::: Provided material

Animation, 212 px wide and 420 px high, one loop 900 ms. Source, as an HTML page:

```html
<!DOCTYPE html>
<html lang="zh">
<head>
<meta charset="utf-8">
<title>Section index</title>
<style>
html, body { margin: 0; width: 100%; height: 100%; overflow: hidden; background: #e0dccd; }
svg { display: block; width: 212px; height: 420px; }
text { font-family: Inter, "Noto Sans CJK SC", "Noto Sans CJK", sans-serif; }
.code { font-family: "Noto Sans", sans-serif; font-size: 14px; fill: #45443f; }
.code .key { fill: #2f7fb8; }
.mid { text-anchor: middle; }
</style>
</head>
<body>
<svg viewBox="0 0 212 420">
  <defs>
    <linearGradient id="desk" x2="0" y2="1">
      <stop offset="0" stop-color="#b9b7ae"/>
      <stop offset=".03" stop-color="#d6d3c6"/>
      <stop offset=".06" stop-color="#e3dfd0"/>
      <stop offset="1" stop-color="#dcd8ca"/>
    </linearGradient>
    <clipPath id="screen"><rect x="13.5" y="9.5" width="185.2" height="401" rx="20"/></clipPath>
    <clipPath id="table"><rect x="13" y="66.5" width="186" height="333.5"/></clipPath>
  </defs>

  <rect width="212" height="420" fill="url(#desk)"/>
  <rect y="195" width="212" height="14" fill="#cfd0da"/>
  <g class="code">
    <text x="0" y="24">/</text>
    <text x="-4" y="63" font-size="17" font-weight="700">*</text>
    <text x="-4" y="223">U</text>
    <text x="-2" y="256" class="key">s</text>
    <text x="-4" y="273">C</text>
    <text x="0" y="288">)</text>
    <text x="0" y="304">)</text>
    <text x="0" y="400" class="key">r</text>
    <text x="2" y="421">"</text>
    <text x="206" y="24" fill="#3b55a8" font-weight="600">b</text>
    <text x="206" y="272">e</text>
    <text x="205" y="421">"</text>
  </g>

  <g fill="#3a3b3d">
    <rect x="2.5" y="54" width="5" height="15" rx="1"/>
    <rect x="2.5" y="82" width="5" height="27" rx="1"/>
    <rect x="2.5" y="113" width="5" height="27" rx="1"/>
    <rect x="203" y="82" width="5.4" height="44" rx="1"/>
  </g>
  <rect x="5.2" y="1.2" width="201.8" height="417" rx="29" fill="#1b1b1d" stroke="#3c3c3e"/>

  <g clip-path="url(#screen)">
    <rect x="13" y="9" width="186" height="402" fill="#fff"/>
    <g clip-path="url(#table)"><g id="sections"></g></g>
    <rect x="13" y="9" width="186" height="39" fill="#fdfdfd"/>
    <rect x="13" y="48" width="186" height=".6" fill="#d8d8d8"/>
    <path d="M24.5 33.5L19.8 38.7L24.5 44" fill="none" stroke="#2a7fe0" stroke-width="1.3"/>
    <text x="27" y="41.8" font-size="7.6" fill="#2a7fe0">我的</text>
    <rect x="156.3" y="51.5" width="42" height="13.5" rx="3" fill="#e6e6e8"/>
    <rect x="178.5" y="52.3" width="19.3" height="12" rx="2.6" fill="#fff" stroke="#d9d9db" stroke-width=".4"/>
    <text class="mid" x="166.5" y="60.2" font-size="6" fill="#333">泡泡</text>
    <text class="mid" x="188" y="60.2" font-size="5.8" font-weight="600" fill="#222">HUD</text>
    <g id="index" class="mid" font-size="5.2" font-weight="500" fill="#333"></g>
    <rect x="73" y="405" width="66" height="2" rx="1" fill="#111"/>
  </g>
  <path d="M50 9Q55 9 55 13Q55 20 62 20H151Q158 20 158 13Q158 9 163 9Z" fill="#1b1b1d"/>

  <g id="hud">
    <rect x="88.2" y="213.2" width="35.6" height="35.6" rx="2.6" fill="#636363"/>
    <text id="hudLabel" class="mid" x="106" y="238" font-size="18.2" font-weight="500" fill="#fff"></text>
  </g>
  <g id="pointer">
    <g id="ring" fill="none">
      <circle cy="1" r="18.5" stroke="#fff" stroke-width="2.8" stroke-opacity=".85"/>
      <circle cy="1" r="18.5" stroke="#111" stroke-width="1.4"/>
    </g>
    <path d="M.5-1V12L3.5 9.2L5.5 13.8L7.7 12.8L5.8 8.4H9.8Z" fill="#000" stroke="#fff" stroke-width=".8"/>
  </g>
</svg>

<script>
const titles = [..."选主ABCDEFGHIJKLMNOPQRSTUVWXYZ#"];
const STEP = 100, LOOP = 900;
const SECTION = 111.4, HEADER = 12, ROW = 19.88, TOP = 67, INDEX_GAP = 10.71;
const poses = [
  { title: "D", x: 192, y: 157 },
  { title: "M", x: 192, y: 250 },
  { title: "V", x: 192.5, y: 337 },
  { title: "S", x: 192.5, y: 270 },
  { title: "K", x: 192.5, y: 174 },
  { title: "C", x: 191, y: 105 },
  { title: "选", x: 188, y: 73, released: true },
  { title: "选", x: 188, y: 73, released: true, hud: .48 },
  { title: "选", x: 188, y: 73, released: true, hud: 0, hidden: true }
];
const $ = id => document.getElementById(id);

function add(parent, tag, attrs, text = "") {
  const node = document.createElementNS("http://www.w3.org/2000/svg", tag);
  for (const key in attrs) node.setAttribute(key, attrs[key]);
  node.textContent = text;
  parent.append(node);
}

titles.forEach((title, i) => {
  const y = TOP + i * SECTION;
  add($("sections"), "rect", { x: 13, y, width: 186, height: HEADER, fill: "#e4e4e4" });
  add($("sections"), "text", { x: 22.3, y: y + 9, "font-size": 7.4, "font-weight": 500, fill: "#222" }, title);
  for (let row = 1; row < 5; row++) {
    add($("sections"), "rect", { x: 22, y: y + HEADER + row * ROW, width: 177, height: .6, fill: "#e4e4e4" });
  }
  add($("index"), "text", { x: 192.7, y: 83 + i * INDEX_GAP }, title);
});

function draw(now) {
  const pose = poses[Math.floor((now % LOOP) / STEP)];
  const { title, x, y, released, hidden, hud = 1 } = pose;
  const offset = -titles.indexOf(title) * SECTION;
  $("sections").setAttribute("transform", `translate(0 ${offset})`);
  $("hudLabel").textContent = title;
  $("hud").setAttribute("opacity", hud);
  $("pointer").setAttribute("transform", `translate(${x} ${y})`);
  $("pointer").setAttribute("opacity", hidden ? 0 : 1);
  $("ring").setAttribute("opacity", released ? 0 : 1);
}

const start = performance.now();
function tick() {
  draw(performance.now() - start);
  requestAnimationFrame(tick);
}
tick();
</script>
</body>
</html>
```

::::::

_Exercise brief_
Go line by line through the records above and copy each one containing "sections".

_Exercise solution_
    <g clip-path="url(#table)"><g id="sections"></g></g>
  add($("sections"), "rect", { x: 13, y, width: 186, height: HEADER, fill: "#e4e4e4" });
  add($("sections"), "text", { x: 22.3, y: y + 9, "font-size": 7.4, "font-weight": 500, fill: "#222" }, title);
    add($("sections"), "rect", { x: 22, y: y + HEADER + row * ROW, width: 177, height: .6, fill: "#e4e4e4" });
  $("sections").setAttribute("transform", `translate(0 ${offset})`);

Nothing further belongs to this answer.